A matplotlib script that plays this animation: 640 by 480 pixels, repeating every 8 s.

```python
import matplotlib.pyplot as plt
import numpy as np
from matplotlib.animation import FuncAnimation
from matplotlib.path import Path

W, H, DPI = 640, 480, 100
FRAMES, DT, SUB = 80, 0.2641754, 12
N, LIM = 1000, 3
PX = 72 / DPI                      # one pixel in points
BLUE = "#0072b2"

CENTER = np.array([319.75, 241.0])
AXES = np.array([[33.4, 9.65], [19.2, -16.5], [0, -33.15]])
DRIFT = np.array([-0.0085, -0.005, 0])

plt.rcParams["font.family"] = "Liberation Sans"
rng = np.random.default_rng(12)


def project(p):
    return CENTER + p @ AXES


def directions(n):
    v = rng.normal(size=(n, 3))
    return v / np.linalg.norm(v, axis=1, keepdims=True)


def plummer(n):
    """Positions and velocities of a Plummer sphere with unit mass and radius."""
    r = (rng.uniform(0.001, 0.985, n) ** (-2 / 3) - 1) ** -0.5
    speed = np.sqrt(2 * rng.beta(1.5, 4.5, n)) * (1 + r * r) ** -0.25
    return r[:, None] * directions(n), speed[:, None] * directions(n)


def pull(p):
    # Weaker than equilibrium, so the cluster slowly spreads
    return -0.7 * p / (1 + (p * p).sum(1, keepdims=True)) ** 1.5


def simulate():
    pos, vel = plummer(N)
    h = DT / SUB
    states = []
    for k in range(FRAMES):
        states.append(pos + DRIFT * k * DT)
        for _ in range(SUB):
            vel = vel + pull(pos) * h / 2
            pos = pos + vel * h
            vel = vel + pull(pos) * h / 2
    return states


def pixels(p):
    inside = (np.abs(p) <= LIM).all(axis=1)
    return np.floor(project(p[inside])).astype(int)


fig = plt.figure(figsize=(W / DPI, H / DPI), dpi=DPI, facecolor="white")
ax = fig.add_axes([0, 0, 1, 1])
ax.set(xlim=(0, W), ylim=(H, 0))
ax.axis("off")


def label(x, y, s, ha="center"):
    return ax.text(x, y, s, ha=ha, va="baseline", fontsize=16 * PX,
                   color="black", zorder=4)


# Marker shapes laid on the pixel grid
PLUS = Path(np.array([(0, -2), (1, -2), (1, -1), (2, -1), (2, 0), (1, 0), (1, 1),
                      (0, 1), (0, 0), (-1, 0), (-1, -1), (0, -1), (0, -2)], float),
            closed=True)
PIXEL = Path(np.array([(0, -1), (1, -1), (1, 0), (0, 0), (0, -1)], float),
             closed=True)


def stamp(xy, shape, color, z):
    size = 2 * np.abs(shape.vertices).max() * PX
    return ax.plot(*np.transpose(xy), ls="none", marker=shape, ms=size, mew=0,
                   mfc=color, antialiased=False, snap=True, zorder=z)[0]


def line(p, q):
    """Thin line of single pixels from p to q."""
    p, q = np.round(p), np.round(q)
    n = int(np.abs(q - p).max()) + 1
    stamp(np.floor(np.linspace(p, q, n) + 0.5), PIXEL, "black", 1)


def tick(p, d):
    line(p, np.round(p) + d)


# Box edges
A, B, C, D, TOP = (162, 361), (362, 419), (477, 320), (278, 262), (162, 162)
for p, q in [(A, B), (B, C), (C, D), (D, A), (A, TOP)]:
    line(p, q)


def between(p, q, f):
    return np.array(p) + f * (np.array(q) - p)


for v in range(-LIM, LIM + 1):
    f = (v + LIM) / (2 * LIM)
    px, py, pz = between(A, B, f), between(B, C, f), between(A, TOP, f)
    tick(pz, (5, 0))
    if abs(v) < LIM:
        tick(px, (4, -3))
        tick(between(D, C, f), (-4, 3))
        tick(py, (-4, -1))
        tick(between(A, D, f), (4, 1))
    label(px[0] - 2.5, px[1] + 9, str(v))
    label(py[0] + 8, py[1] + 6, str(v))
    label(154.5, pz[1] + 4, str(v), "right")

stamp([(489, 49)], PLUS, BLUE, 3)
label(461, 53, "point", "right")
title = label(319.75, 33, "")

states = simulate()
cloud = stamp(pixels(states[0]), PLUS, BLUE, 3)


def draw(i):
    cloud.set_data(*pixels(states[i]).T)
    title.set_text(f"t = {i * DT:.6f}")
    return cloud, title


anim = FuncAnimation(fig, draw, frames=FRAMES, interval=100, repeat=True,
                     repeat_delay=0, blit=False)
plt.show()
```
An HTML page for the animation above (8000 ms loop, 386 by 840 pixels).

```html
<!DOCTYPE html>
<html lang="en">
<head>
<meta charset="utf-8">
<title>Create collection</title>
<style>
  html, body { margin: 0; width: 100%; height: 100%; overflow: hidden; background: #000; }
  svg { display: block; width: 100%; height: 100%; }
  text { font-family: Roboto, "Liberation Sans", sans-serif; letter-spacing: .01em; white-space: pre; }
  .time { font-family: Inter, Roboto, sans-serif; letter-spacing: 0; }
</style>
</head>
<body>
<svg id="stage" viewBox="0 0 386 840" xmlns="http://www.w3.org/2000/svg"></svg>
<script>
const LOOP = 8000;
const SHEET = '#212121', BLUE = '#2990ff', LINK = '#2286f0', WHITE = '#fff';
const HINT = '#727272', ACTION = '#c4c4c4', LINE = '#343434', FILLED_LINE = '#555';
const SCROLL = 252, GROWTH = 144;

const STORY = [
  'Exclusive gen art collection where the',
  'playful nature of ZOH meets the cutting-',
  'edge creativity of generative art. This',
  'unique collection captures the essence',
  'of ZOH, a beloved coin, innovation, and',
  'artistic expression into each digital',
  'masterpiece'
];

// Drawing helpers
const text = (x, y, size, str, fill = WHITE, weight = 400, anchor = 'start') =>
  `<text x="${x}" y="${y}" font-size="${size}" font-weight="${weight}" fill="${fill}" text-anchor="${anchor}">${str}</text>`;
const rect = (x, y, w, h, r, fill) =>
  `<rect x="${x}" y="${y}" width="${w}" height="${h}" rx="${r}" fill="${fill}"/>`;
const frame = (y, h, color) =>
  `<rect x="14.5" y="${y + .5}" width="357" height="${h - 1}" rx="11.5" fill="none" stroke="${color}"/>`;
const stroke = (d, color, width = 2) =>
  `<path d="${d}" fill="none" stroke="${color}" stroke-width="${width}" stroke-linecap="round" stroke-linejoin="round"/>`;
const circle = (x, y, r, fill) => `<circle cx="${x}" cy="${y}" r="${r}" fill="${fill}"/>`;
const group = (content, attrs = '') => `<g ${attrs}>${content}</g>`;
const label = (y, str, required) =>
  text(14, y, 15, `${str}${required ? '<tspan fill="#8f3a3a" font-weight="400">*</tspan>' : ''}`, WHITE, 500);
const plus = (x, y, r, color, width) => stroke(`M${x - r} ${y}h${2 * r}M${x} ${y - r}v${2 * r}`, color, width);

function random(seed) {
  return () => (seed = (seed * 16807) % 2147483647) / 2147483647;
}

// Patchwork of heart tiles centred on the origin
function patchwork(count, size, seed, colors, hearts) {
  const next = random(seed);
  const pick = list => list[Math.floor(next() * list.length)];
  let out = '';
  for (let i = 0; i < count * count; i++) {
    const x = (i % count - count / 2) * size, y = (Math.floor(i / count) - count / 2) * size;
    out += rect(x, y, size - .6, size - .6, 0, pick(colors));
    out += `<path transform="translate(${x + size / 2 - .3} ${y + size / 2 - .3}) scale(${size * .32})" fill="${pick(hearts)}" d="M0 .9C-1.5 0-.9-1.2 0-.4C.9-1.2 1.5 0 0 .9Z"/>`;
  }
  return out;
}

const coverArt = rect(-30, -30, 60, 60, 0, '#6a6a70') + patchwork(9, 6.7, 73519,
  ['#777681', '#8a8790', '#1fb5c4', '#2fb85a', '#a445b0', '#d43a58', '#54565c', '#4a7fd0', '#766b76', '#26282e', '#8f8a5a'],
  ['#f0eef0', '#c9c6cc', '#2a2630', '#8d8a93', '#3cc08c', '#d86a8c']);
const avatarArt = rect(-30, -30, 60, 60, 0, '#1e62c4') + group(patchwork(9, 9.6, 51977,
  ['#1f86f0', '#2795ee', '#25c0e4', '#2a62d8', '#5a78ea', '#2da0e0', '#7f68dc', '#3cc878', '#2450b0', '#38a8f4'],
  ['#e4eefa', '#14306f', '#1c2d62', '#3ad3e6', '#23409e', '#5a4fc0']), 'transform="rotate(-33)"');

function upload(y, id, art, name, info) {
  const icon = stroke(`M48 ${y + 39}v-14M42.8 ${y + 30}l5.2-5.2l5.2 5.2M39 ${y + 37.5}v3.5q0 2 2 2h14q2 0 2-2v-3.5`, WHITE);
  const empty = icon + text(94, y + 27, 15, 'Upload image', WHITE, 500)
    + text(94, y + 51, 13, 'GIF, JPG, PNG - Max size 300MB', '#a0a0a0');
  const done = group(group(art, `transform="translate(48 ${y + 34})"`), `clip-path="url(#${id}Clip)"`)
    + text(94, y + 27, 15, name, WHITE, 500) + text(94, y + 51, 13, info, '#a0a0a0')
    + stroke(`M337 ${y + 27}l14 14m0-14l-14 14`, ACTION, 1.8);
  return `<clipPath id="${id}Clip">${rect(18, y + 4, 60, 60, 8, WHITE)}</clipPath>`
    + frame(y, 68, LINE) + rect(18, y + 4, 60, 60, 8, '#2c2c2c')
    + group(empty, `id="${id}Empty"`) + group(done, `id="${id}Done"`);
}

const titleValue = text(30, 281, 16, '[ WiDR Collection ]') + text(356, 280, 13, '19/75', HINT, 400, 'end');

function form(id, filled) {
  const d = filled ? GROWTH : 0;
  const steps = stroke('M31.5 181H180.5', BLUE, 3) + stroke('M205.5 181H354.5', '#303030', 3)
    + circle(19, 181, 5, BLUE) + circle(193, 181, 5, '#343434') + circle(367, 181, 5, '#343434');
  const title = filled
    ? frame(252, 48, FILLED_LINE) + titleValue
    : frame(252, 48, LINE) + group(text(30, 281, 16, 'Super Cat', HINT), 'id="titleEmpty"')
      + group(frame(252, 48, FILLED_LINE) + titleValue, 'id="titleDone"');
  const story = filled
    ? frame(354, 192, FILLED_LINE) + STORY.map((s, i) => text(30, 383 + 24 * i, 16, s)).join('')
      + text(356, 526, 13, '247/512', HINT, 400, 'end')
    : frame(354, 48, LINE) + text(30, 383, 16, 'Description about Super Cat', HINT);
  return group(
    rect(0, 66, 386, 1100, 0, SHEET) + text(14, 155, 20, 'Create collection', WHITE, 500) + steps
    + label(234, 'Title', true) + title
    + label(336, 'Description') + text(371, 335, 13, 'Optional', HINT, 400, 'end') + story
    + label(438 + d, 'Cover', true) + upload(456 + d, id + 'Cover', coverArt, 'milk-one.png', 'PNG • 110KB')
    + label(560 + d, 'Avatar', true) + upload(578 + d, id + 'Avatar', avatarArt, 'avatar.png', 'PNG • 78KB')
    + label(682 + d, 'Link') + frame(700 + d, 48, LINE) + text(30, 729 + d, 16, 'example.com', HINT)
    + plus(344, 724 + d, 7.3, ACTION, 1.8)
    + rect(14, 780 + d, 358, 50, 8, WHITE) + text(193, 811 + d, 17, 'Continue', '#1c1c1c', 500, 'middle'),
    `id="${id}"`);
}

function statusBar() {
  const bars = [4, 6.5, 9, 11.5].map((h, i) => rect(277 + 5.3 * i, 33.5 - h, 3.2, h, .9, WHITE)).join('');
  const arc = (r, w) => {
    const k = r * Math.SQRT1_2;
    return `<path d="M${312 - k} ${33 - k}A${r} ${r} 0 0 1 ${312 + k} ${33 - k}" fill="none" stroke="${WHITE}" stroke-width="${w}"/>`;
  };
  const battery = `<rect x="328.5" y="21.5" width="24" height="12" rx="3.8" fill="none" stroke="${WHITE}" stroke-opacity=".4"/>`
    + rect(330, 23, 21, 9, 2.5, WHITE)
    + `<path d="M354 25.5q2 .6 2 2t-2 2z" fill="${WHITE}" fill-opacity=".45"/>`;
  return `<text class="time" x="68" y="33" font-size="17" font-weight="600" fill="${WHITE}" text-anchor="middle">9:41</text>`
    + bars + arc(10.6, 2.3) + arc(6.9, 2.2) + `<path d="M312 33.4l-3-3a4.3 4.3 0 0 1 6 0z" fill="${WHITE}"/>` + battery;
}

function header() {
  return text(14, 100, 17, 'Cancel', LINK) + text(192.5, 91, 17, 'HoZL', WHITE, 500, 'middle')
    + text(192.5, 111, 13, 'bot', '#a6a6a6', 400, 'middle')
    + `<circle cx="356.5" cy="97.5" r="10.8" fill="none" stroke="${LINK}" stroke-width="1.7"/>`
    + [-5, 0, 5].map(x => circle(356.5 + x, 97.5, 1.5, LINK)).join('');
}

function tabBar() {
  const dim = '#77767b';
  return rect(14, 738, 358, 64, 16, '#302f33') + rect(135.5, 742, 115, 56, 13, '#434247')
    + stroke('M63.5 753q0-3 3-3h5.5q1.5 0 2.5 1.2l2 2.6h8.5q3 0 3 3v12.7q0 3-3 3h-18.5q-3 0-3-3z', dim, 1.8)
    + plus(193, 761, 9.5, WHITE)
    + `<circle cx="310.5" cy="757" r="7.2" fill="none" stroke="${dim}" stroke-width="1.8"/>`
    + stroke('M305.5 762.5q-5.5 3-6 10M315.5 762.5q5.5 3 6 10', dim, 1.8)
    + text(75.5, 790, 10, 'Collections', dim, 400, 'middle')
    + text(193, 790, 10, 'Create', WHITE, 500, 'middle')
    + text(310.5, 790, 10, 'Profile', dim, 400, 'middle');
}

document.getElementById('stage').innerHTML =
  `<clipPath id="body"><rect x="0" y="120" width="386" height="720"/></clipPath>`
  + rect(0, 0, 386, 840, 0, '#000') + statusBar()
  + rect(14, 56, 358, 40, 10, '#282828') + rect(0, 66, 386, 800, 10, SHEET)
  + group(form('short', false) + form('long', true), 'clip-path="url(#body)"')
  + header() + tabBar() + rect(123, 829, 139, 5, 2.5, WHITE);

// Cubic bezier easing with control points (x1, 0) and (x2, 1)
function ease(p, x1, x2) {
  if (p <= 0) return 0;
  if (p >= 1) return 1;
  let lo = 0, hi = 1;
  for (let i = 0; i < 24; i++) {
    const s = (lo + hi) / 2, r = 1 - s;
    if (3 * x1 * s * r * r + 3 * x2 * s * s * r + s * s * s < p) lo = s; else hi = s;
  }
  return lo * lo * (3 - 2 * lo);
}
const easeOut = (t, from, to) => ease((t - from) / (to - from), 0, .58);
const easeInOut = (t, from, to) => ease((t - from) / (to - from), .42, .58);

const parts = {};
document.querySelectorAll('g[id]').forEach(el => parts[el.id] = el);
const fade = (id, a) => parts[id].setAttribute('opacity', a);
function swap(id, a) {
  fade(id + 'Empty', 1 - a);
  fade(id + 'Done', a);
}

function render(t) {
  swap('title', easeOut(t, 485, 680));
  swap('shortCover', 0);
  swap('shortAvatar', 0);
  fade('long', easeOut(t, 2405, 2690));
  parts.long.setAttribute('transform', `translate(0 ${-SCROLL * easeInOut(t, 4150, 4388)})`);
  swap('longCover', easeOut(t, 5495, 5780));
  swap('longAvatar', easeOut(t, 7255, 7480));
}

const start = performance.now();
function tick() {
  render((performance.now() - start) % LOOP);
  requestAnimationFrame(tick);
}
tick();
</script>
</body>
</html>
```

========

:: Assignment ::
Report the count of lines in the listing above that include "width", and nothing more.

:: Answer area ::
12